Start of SOURCE INFORMATION
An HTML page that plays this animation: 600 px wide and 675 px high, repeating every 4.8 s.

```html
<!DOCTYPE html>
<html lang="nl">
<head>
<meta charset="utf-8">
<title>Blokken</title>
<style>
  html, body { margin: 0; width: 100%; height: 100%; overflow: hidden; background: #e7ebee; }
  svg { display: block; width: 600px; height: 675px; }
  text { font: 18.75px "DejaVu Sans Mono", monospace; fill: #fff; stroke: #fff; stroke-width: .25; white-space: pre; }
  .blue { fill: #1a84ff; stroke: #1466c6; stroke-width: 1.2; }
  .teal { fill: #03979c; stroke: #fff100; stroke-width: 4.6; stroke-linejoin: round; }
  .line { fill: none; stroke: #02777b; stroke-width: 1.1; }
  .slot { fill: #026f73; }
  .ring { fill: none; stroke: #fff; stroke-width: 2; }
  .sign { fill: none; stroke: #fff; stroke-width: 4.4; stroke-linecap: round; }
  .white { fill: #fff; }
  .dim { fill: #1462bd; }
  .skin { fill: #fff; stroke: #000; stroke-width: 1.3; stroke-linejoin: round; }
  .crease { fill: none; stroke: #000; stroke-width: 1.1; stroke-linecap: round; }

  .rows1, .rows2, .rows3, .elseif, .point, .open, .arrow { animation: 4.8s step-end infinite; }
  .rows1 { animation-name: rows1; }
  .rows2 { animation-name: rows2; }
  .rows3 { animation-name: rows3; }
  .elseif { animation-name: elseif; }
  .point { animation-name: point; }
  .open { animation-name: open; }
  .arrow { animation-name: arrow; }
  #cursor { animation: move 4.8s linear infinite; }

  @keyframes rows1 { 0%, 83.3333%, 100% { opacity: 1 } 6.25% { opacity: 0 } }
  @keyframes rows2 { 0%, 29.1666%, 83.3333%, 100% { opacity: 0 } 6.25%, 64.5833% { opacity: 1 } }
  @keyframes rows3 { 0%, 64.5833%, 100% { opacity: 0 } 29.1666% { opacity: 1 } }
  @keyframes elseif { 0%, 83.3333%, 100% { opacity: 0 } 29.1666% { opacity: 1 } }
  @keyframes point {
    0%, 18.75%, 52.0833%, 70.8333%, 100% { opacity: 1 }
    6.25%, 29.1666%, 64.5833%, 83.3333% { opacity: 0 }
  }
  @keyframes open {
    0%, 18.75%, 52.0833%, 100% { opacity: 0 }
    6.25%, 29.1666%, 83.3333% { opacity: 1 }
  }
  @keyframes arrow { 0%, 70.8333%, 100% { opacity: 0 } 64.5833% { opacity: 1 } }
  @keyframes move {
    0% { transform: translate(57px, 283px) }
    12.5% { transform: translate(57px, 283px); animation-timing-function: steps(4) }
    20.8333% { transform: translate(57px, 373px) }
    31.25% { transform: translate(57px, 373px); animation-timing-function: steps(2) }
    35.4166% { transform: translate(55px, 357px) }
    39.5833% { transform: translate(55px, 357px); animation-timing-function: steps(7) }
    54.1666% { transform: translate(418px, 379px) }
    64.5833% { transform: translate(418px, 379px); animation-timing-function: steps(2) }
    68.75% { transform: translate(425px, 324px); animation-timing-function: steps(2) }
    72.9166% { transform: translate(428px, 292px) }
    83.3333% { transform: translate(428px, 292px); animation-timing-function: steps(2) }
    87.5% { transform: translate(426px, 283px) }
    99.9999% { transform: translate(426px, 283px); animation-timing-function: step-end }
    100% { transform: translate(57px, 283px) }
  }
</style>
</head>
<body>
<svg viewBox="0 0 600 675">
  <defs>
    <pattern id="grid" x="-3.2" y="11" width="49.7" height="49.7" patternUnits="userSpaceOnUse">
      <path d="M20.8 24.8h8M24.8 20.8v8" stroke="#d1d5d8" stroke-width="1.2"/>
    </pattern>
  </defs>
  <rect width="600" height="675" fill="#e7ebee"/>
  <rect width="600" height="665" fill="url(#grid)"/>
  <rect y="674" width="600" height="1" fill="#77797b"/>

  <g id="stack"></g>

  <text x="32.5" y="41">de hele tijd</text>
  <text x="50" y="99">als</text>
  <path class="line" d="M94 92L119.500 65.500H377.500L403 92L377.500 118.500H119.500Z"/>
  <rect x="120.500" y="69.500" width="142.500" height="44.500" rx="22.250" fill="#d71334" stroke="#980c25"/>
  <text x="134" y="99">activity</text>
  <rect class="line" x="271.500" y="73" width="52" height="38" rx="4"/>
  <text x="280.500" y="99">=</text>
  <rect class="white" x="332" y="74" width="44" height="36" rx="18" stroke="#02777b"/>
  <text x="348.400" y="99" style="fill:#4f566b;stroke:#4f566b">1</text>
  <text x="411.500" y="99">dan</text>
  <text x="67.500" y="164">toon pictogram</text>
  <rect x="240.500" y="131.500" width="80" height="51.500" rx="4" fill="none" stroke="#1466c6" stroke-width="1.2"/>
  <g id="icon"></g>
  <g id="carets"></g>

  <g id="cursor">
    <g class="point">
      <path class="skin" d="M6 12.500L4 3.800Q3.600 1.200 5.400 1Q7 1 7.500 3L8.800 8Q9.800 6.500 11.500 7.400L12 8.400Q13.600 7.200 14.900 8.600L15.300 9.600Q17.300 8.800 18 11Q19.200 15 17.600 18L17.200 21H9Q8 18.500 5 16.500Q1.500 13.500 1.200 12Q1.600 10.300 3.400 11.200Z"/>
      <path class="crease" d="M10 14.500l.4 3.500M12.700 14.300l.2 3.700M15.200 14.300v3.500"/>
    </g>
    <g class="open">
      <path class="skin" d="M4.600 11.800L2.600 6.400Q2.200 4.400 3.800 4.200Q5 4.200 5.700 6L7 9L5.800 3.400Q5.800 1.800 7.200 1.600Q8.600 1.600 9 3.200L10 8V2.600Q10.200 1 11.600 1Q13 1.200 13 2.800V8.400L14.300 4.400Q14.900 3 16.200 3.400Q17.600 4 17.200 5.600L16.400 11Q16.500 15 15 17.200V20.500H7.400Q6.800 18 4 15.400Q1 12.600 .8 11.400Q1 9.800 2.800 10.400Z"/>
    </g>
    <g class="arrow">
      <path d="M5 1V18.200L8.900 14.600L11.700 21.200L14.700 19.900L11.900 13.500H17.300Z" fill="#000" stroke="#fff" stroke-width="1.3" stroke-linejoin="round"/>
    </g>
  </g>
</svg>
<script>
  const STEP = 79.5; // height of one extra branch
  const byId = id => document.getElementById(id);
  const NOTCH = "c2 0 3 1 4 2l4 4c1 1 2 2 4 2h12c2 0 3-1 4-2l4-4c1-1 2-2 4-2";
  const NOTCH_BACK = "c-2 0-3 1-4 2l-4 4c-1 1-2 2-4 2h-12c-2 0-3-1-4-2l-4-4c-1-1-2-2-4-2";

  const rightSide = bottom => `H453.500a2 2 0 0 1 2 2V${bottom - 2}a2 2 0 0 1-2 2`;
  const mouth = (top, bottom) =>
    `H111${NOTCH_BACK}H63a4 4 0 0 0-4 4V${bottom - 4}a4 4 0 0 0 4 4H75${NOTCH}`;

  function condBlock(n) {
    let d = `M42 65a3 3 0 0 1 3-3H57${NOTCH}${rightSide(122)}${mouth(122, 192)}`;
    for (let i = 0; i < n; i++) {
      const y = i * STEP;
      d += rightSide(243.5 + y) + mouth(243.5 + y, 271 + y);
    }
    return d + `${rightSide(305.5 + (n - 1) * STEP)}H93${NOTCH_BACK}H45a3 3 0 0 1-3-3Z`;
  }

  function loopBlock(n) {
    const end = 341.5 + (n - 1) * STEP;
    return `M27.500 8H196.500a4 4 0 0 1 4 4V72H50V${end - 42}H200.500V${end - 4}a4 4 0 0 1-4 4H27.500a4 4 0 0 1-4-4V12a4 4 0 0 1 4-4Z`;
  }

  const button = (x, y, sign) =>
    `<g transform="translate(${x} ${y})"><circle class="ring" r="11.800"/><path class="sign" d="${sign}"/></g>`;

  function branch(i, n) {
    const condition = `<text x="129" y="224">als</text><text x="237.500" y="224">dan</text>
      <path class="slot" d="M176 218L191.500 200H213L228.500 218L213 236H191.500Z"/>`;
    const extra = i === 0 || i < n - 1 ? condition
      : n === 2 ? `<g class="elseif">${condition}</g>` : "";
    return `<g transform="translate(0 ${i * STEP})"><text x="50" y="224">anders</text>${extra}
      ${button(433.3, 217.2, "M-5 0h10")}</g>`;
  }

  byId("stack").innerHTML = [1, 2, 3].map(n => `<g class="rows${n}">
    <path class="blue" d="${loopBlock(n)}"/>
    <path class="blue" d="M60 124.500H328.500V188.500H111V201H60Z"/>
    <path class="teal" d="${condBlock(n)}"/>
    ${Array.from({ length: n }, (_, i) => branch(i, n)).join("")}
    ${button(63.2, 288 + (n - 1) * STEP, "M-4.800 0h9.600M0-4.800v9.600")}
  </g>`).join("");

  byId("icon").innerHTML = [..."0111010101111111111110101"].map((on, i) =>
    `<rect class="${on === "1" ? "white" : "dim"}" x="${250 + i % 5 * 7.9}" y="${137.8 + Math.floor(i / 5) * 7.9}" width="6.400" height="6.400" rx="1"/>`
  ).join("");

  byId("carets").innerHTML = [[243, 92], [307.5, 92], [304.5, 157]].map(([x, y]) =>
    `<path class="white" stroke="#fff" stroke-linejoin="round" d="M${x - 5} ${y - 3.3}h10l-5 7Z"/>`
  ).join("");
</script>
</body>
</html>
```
End of SOURCE INFORMATION
> **EXERCISE AIM**
Using the data above, tally each line that has the string "blue" and report only the sum.

> **EXERCISE RESULT**
3